• How to complete this task
In the records below, count every line containing "NAME". Reply with the number only.

• Data under study
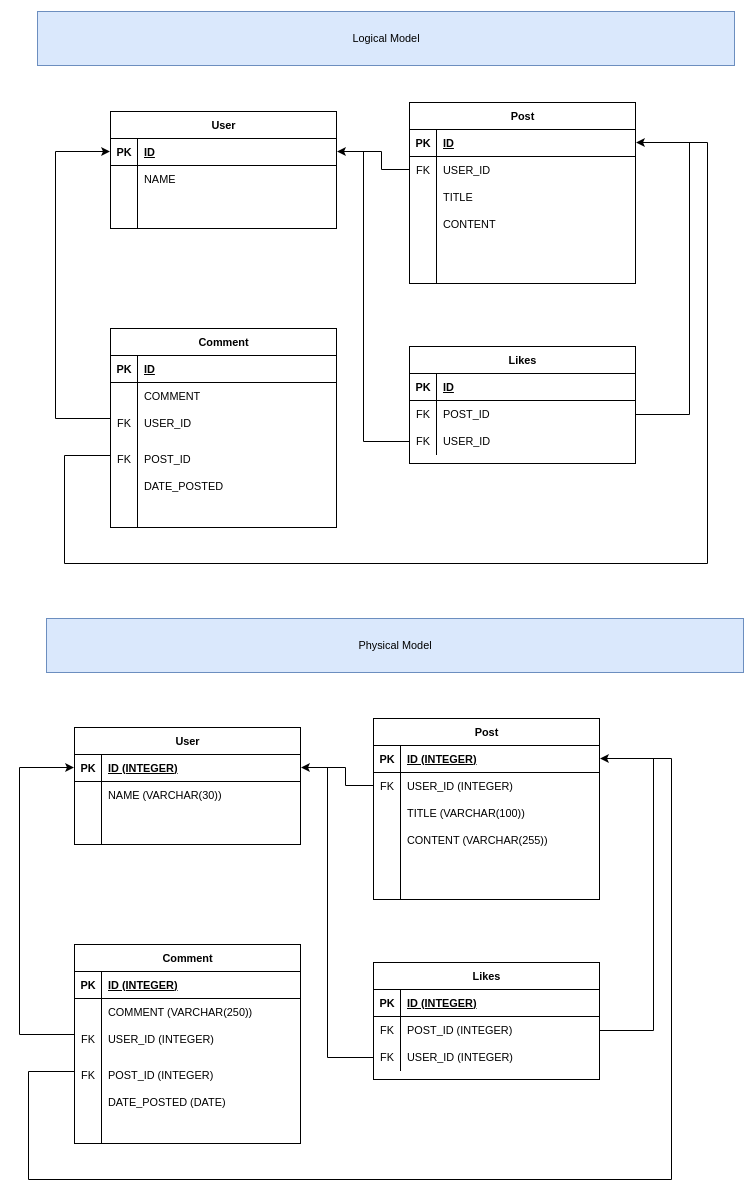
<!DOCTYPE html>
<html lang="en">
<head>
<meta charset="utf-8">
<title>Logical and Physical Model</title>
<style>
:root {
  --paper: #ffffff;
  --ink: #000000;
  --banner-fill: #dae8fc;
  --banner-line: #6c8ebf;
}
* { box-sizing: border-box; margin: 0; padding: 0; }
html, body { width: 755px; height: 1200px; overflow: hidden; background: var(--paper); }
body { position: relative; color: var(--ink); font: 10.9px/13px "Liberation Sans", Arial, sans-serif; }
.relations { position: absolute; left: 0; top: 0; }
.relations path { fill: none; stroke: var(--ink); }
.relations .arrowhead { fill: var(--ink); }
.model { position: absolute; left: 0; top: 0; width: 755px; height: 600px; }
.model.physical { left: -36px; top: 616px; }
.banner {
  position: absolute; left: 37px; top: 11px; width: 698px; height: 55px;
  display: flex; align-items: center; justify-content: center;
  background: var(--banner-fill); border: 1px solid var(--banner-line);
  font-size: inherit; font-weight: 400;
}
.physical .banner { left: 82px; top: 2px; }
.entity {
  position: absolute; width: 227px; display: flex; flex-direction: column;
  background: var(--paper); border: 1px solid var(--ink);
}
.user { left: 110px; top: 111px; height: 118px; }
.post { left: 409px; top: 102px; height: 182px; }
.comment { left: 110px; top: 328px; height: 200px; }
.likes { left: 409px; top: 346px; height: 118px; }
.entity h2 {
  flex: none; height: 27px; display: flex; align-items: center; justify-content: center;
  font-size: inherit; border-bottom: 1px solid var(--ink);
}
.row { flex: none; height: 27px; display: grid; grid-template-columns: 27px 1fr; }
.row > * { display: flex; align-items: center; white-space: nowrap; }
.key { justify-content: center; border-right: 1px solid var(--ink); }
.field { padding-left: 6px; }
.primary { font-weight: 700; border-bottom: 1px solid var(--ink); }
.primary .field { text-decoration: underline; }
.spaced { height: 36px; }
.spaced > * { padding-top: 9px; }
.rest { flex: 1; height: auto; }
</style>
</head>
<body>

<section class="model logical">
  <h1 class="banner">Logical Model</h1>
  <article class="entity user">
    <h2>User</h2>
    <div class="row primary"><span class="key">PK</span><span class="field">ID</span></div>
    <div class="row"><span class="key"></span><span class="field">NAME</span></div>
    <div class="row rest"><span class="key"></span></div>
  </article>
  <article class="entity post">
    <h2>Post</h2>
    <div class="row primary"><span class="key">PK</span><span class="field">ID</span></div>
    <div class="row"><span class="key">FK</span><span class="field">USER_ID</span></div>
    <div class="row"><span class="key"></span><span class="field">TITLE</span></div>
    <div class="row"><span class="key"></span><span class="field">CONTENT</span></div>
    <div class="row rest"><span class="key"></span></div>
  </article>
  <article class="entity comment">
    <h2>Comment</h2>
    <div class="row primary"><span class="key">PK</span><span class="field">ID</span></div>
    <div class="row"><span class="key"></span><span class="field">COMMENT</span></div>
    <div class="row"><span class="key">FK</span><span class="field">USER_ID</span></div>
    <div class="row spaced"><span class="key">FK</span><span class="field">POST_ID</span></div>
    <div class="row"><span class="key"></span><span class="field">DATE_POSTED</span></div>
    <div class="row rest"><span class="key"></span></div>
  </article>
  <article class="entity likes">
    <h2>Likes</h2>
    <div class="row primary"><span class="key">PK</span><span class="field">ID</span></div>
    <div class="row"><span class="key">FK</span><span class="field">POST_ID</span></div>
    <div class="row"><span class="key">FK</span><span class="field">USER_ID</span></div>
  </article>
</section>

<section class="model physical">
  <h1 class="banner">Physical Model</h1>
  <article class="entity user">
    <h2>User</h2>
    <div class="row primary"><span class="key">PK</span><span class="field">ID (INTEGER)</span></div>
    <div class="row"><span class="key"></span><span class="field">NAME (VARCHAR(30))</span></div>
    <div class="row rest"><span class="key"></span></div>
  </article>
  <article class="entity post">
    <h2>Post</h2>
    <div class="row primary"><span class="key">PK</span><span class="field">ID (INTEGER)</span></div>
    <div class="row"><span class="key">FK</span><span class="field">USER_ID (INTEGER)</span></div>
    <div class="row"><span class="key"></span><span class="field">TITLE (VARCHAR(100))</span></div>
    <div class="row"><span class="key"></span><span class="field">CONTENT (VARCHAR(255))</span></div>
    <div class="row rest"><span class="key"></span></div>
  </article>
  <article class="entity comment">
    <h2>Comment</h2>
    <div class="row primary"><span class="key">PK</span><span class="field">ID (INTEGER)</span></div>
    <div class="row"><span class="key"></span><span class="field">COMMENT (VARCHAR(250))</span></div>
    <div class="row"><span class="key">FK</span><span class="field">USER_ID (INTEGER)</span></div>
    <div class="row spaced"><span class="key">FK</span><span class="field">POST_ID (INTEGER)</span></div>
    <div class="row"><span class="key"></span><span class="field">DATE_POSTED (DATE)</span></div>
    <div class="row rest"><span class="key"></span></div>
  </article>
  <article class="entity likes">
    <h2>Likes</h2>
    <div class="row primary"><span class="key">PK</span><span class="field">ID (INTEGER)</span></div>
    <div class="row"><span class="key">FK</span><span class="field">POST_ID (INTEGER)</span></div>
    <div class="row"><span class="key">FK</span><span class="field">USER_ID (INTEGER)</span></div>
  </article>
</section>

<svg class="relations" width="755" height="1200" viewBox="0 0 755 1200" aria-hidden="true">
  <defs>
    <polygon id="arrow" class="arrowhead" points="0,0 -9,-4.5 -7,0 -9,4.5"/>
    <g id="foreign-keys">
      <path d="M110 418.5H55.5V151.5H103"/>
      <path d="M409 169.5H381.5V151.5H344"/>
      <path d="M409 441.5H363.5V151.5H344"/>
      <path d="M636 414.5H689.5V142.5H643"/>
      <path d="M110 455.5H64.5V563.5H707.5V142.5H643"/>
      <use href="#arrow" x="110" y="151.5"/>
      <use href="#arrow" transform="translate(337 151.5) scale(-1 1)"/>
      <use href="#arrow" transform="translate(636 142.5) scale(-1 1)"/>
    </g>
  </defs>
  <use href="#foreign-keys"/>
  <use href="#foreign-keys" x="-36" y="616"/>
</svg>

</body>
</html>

• The completed task
2